and even mounted moving parts (FIGURE 1).
SLE: a two-step process
In a first step, ultrafast laser radiation is focused to microm-
eter-sized spots into a material that is transparent to the
wavelength of the laser radiation used. The laser radiation is
absorbed, only at the focal spot, by the material because of
nonlinear absorption processes occurring at the high intensi-ties that are applied (>1012W/cm2). The absorbed energy leads
to internal heating and subsequent quenching of the material in
a very confined volume, resulting in a permanent modification
of the transparent material. This laser modification does not
consist of cracks and can be applied with extreme precision.
This should not be confused with laser-produced 3D pictures
in glass that are widely available, although there are some simi-larities. Line by line and layer by layer, a complete 3D connected
volume is exposed inside the glass by 3D scanning of the focus.
Then, in the second step, the workpiece is taken off the laser
machine and placed into an etching bath, where only the modified material is dissolved in the fluid etching chemical. The
etching starts at the surface and works its way into the workpiece, washing out all the material that was previously modified with the laser radiation.
The high precision of SLE technology comes from extraordi-
narily high selectivity, as the acronym suggests—selectivity is
the ratio of the etching rates of modified material vs. untreated
material. For example, the selectivity found in fused silica is
larger than 1000: 1, resulting in long, fine channels with small

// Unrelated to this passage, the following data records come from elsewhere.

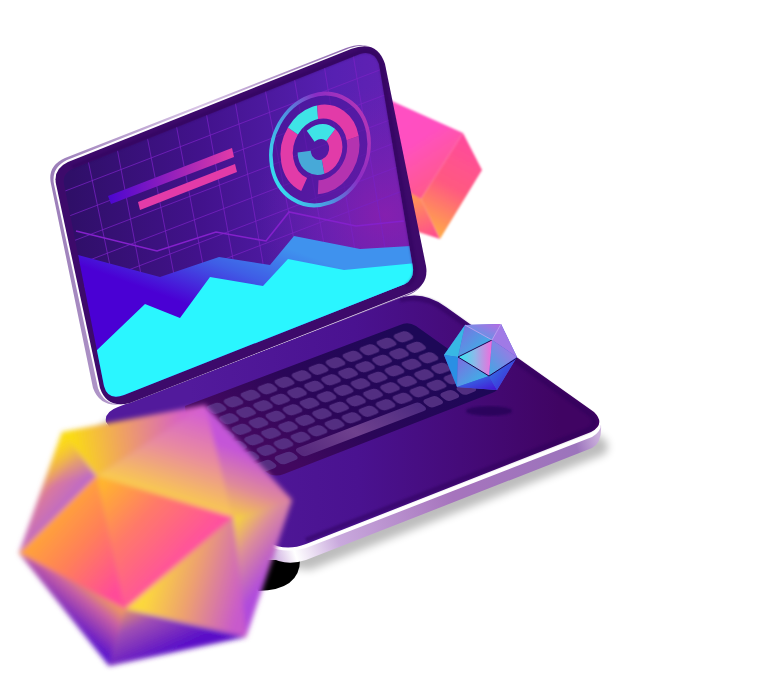
<!DOCTYPE html>
<html lang="en">
<head>
<meta charset="utf-8">
<title>Laptop with analytics dashboard</title>
<style>
:root{--page:#fff;--frame:#3d0a6b;--cyan:#2af6ff;--pink:#e23ba8;--magenta:#b433b0;--grid:#7a22c4;--blue:#47a9d8;--ink:#1c0550}
html,body{margin:0;height:100%;overflow:hidden;background:var(--page)}
svg{display:block;width:780px;height:699px}
.frame{fill:var(--frame)}
.grid{fill:none;stroke:var(--grid);stroke-width:1;opacity:.75}
.trend{fill:none;stroke:#8420cc;stroke-width:1.6}
.segment{fill:none;stroke-width:14}
.inner{stroke-width:15}
.pink{stroke:var(--pink)}.cyan{stroke:#3fe3e6}.magenta{stroke:var(--magenta)}.blue{stroke:var(--blue)}
</style>
</head>
<body>
<svg viewBox="0 0 780 699" role="img" aria-label="Laptop showing charts, with floating gradient solids">
<defs>
<filter id="soft" x="-10%" y="-10%" width="120%" height="120%"><feGaussianBlur stdDeviation="2.6"/></filter>
<filter id="slight" x="-10%" y="-10%" width="120%" height="120%"><feGaussianBlur stdDeviation="1.3"/></filter>
<filter id="shade" x="-20%" y="-40%" width="140%" height="180%"><feGaussianBlur stdDeviation="4"/></filter>
<linearGradient id="cubeTop" x1="0" y1="0" x2=".5" y2="1"><stop stop-color="#ff4fc4"/><stop offset=".5" stop-color="#ff50c0"/><stop offset="1" stop-color="#ff5a88"/></linearGradient>
<linearGradient id="cubeRight" x1=".6" y1="0" x2=".3" y2="1"><stop stop-color="#ff4a9c"/><stop offset=".5" stop-color="#ff5a80"/><stop offset="1" stop-color="#ffad45"/></linearGradient>
<linearGradient id="cubeLeft" x1=".3" y1="0" x2=".6" y2="1"><stop stop-color="#ffa04c"/><stop offset="1" stop-color="#ff4f8c"/></linearGradient>
<linearGradient id="deck" gradientUnits="userSpaceOnUse" x1="190" y1="430" x2="560" y2="420"><stop stop-color="#521a9c"/><stop offset=".45" stop-color="#4a1290"/><stop offset="1" stop-color="#400463"/></linearGradient>
<linearGradient id="side" gradientUnits="userSpaceOnUse" x1="268" y1="550" x2="600" y2="440"><stop stop-color="#c7a3dc"/><stop offset=".07" stop-color="#fff"/><stop offset=".2" stop-color="#c9a9dd"/><stop offset=".55" stop-color="#a674bd"/><stop offset=".93" stop-color="#9c74bc"/><stop offset="1" stop-color="#cdb2de"/></linearGradient>
<linearGradient id="tray" gradientUnits="userSpaceOnUse" x1="400" y1="325" x2="300" y2="470"><stop stop-color="#1d0857"/><stop offset=".6" stop-color="#2a0658"/><stop offset="1" stop-color="#42085f"/></linearGradient>
<linearGradient id="edge" x1="0" y1="0" x2="1" y2="0"><stop stop-color="#9a7cb8"/><stop offset=".4" stop-color="#d8c4e6"/><stop offset="1" stop-color="#6a3c96"/></linearGradient>
<linearGradient id="screen" gradientUnits="userSpaceOnUse" x1="70" y1="200" x2="400" y2="200"><stop stop-color="#2f0f68"/><stop offset=".4" stop-color="#42128c"/><stop offset=".8" stop-color="#5720b2"/><stop offset="1" stop-color="#6322b4"/></linearGradient>
<radialGradient id="glow" gradientUnits="userSpaceOnUse" cx="385" cy="215" r="130"><stop stop-color="#8e1fae" stop-opacity=".8"/><stop offset="1" stop-color="#7a20b0" stop-opacity="0"/></radialGradient>
<linearGradient id="areaBack" gradientUnits="userSpaceOnUse" x1="260" y1="238" x2="230" y2="320"><stop stop-color="#3f92ee"/><stop offset=".45" stop-color="#3f5de6"/><stop offset="1" stop-color="#4a00d4"/></linearGradient>
<linearGradient id="barLong"><stop stop-color="#4b06d0"/><stop offset=".5" stop-color="#9420bc"/><stop offset="1" stop-color="#e23ba8"/></linearGradient>
<linearGradient id="ring" x1="0" y1=".7" x2="1" y2=".4"><stop stop-color="#35e0ee"/><stop offset=".4" stop-color="#4f8fe0"/><stop offset=".7" stop-color="#8a2cc4"/><stop offset="1" stop-color="#b035b8"/></linearGradient>
<clipPath id="screenClip"><path d="M64 184Q62 174 72 169L360 54Q374 50 379 64L413 268Q414 279 405 284L124 395Q108 401 104 386Z"/></clipPath>
<pattern id="keys" width="20" height="20" patternUnits="userSpaceOnUse"><rect x="1.5" y="2" width="17" height="15" rx="5" fill="#5a3588"/></pattern>
<linearGradient id="space"><stop stop-color="#55287c"/><stop offset=".45" stop-color="#6f418e"/><stop offset="1" stop-color="#4c2a80"/></linearGradient>
<linearGradient id="gemFront" gradientUnits="userSpaceOnUse" x1="100" y1="485" x2="185" y2="565"><stop stop-color="#ffb52c"/><stop offset=".45" stop-color="#ff7a68"/><stop offset="1" stop-color="#ff4da2"/></linearGradient>
<linearGradient id="gemCrown" gradientUnits="userSpaceOnUse" x1="66" y1="440" x2="185" y2="425"><stop stop-color="#fbe20c"/><stop offset=".45" stop-color="#f0a45e"/><stop offset="1" stop-color="#d65fc8"/></linearGradient>
<linearGradient id="gemUpper" gradientUnits="userSpaceOnUse" x1="195" y1="410" x2="165" y2="500"><stop stop-color="#d45fd2"/><stop offset=".45" stop-color="#e88aa0"/><stop offset="1" stop-color="#fbcf48"/></linearGradient>
<linearGradient id="gemShoulder" gradientUnits="userSpaceOnUse" x1="228" y1="520" x2="252" y2="455"><stop stop-color="#fbd438"/><stop offset=".5" stop-color="#e08a98"/><stop offset="1" stop-color="#c455d8"/></linearGradient>
<linearGradient id="gemRight" gradientUnits="userSpaceOnUse" x1="233" y1="515" x2="285" y2="555"><stop stop-color="#fbe02c"/><stop offset=".45" stop-color="#dd8f98"/><stop offset="1" stop-color="#b04bdc"/></linearGradient>
<linearGradient id="gemLower" gradientUnits="userSpaceOnUse" x1="150" y1="580" x2="240" y2="605"><stop stop-color="#fcd83c"/><stop offset=".45" stop-color="#eda070"/><stop offset="1" stop-color="#c85acc"/></linearGradient>
<linearGradient id="gemBase" gradientUnits="userSpaceOnUse" x1="135" y1="600" x2="160" y2="655"><stop stop-color="#f0a05c"/><stop offset=".4" stop-color="#a04fb4"/><stop offset="1" stop-color="#5a10c8"/></linearGradient>
<linearGradient id="gemFoot" gradientUnits="userSpaceOnUse" x1="100" y1="585" x2="68" y2="625"><stop stop-color="#ffb040"/><stop offset=".4" stop-color="#c860a4"/><stop offset="1" stop-color="#5c14cc"/></linearGradient>
<linearGradient id="gemLeft" gradientUnits="userSpaceOnUse" x1="35" y1="520" x2="115" y2="590"><stop stop-color="#ffae30"/><stop offset=".5" stop-color="#ff8058"/><stop offset="1" stop-color="#ff4c98"/></linearGradient>
<linearGradient id="gemSide" gradientUnits="userSpaceOnUse" x1="40" y1="470" x2="75" y2="500"><stop stop-color="#fbb43c"/><stop offset=".45" stop-color="#d878a0"/><stop offset="1" stop-color="#ba68cc"/></linearGradient>
<linearGradient id="gemTip" gradientUnits="userSpaceOnUse" x1="62" y1="430" x2="75" y2="480"><stop stop-color="#fbe510"/><stop offset="1" stop-color="#fbe510" stop-opacity="0"/></linearGradient>
<linearGradient id="iceFront" x1="0" y1=".5" x2="1" y2=".5"><stop stop-color="#2fe8f0"/><stop offset=".5" stop-color="#8eb8ea"/><stop offset="1" stop-color="#f06cdc"/></linearGradient>
<linearGradient id="iceCool" x1="0" y1="0" x2="1" y2="1"><stop stop-color="#7f6ae0"/><stop offset="1" stop-color="#2cc4e8"/></linearGradient>
<linearGradient id="iceWarm" x1="0" y1="1" x2="1" y2="0"><stop stop-color="#3fa8e4"/><stop offset="1" stop-color="#b86be4"/></linearGradient>
<linearGradient id="iceDeep" x1="0" y1="0" x2="1" y2="1"><stop stop-color="#2f86e8"/><stop offset="1" stop-color="#4512d4"/></linearGradient>
</defs>

<g id="cube" filter="url(#slight)">
<path fill="url(#cubeTop)" d="M385 98L463 133L421 199L385 190Z"/>
<path fill="url(#cubeRight)" d="M463 133L482 170L440 239L421 199Z"/>
<path fill="url(#cubeLeft)" d="M421 199L440 239L400 226L405 190Z"/>
</g>

<g id="base">
<path d="M112 415L280 555L596 434Q614 442 605 454L310 570L270 565L100 430Z" fill="#000" opacity=".26" filter="url(#shade)"/>
<path d="M245 560H300Q300 590 258 591Z"/>
<path fill="url(#side)" d="M106 418V430L268 556Q285 567 306 560L592 448Q602 443 601 425Z"/>
<path fill="#fff" d="M106 416V424L268 546Q285 554 306 548L592 437Q601 432 601 424Z"/>
<path fill="#fff" d="M106 420Q104 410 118 405L396 297Q424 289 448 307L594 410Q608 423 592 433L306 545Q285 553 268 543L110 428Z"/>
<path fill="url(#deck)" d="M106 422Q104 412 118 407L396 299Q422 289 446 307L594 412Q606 424 591 432L306 544Q285 552 268 542L110 428Z"/>
<path fill="none" stroke="#2c0458" stroke-width="5" opacity=".45" filter="url(#slight)" d="M400 300Q424 294 445 310L590 414Q600 423 588 430L306 540"/>
</g>

<g id="keyboard">
<path fill="url(#tray)" d="M185 406L400 325Q408 321 416 326L496 383Q502 389 492 393L284 474Q274 478 266 472L186 416Z"/>
<g transform="matrix(.85 -.325 .625 .525 185 413)">
<rect width="260" height="100" fill="url(#keys)" opacity=".85"/>
<g fill="#5a3588" opacity=".85">
<rect x="1" y="102" width="23" height="15" rx="5"/>
<rect x="28" y="102" width="21" height="15" rx="5"/>
<rect x="203" y="102" width="17" height="15" rx="5"/>
<rect x="223" y="102" width="16" height="15" rx="5"/>
<rect x="242" y="102" width="17" height="15" rx="5"/>
</g>
<rect x="53" y="102" width="147" height="15" rx="5" fill="url(#space)"/>
</g>
</g>

<g id="lid">
<path fill="url(#edge)" d="M51 184Q47 166 65 158L346 48Q374 38 382 62L424 266Q428 285 411 294L128 403Q101 410 93 388Z"/>
<path fill="#fff" d="M54 184Q51 168 67 160L350 48Q376 39 384 62L425 266Q428 285 411 293L130 403Q105 409 98 388Z"/>
<path class="frame" d="M56 184Q53 169 68 162L351 49Q377 39 385 64L426 266Q429 284 412 292L130 403Q107 409 100 388Z"/>
<path fill="url(#screen)" d="M64 184Q62 174 72 169L360 54Q374 50 379 64L413 268Q414 279 405 284L124 395Q108 401 104 386Z"/>
<g id="dashboard" clip-path="url(#screenClip)">
<rect x="60" y="45" width="360" height="360" fill="url(#glow)"/>
<path class="grid" d="M88 160L114 285M117 148L143 285M147 136L175 280M176 124L204 270M206 112L235 270M235 101L265 275M265 89L296 250M294 77L325 250M324 65L355 250M353 54L385 248M60 193L390 66M64 218L395 91M68 243L400 116M74 266L405 139M84 287L405 164M92 310L410 188"/>
<path class="trend" d="M76 231L157 251L216 232L266 241L289 212L356 226L404 221"/>
<path fill="url(#areaBack)" d="M78 255L160 277L219 257L270 265L294 236L360 249L412 246L420 300L100 410Z"/>
<path fill="var(--cyan)" d="M96 351L145 304L180 318L210 277L263 286L288 259L344 270L416 263V300L105 412Z"/>
<path fill="url(#barLong)" d="M108 196L232 148L234 157L111 204Z"/>
<path fill="var(--pink)" d="M138 202L235 164L237 172L140 210Z"/>
<g id="donut" transform="matrix(.86 -.3 .17 .95 320 149.5)">
<circle r="56" fill="#4c149a" fill-opacity=".55" stroke="url(#ring)" stroke-width="4"/>
<circle class="segment magenta" r="38" pathLength="100" stroke-dasharray="29 71"/>
<circle class="segment pink" r="38" pathLength="100" stroke-dasharray="27 73" stroke-dashoffset="-36"/>
<circle class="segment cyan" r="38" pathLength="100" stroke-dasharray="14 86" stroke-dashoffset="-63"/>
<circle class="segment pink" r="38" pathLength="100" stroke-dasharray="23 77" stroke-dashoffset="-77"/>
<circle class="segment inner pink" r="18" pathLength="100" stroke-dasharray="35 65" stroke-dashoffset="10"/>
<circle class="segment inner blue" r="18" pathLength="100" stroke-dasharray="28 72" stroke-dashoffset="-25"/>
<circle class="segment inner cyan" r="18" pathLength="100" stroke-dasharray="22 78" stroke-dashoffset="-68"/>
</g>
</g>
<path fill="none" stroke="#2c0558" stroke-width="4" opacity=".4" filter="url(#slight)" d="M72 167L360 52Q376 48 381 64L415 268Q416 280 406 286"/>
</g>

<g id="small-gem">
<ellipse cx="489" cy="411" rx="23" ry="5" fill="var(--ink)" opacity=".6" filter="url(#slight)"/>
<path fill="#4a5bd8" d="M465 325L501 324L517 357L497 390L457 387L444 355Z"/>
<path fill="url(#iceWarm)" d="M465 325L501 324L492 340Z"/>
<path fill="url(#iceCool)" d="M465 325L492 340L458 357Z"/>
<path fill="#38b8e4" d="M465 325L458 357L444 355Z"/>
<path fill="#a07ae6" d="M501 324L517 357L492 340Z"/>
<path fill="url(#iceWarm)" d="M492 340L517 357L489 376Z"/>
<path fill="url(#iceFront)" d="M492 340L489 376L458 357Z"/>
<path fill="#2a8fe4" d="M444 355L458 357L457 387Z"/>
<path fill="url(#iceCool)" d="M458 357L489 376L457 387Z"/>
<path fill="url(#iceDeep)" d="M457 387L489 376L497 390Z"/>
<path fill="url(#iceDeep)" d="M489 376L517 357L497 390Z"/>
<path d="M458 357L492 340M458 357L489 376L517 358" fill="none" stroke="var(--ink)" stroke-width="1"/>
<path d="M465 325L492 340L501 324" fill="none" stroke="#c8a8f4" stroke-width=".8"/>
</g>

<g id="large-gem" filter="url(#soft)">
<path fill="#d870a4" d="M62 432L205 405L292 500L246 637L109 666L19 553Z"/>
<path fill="url(#gemCrown)" d="M62 432L205 405L96 476Z"/>
<path fill="url(#gemUpper)" d="M96 476L205 405L233 517Z"/>
<path fill="url(#gemShoulder)" d="M205 405L292 500L233 517Z"/>
<path fill="url(#gemRight)" d="M233 517L292 500L246 637Z"/>
<path fill="url(#gemLower)" d="M233 517L246 637L125 609Z"/>
<path fill="url(#gemBase)" d="M125 609L246 637L109 666Z"/>
<path fill="url(#gemFoot)" d="M125 609L109 666L19 553Z"/>
<path fill="url(#gemLeft)" d="M96 476L125 609L19 553Z"/>
<path fill="url(#gemSide)" d="M62 432L96 476L19 553Z"/>
<path fill="url(#gemTip)" d="M62 432L96 476L19 553Z"/>
<path fill="url(#gemFront)" d="M96 476L233 517L125 609Z"/>
</g>
</svg>
</body>
</html>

conicity coming from one single line of laser irradiation with
subsequent etching. Other transparent materials showing ele-
vated selectivities during the SLE process are, for example,
Borofloat33, sapphire, ULE, or soda lime glasses. High selec-
tivity is the basis for more complex 3D structures, as they are
produced by stacking lines of laser-induced modification next
to and on top of each other.
Advantages of SLE are the high precision that is possible
(±1µm), no remaining stresses in the material after etching,
and true 3D capability. Because of the several analogies to 3D
printing, SLE technology can be considered as 3D printing for
transparent materials, with the difference being that it works
subtractively. Contrary to additive 3D printing, there is no need
for supporting structures that must be removed afterwards.
In the SLE process, the remaining glass or crystal is the
original one from the datasheets with all the known specifica-
tions, as the changed glass material is removed by wet-chem-
ical etching. The advantage arising from this is that there is no
need for new certification of materials that are already certified
for their specific application. Although SLE surfaces feature an
initial roughness on the order of Ra ~200nm, the surfaces do
FIGURE 1. Selective
laser etching produces
parts that consist of
cavities, tunnels, arbitrary
undercuts, and even
mounted moving parts.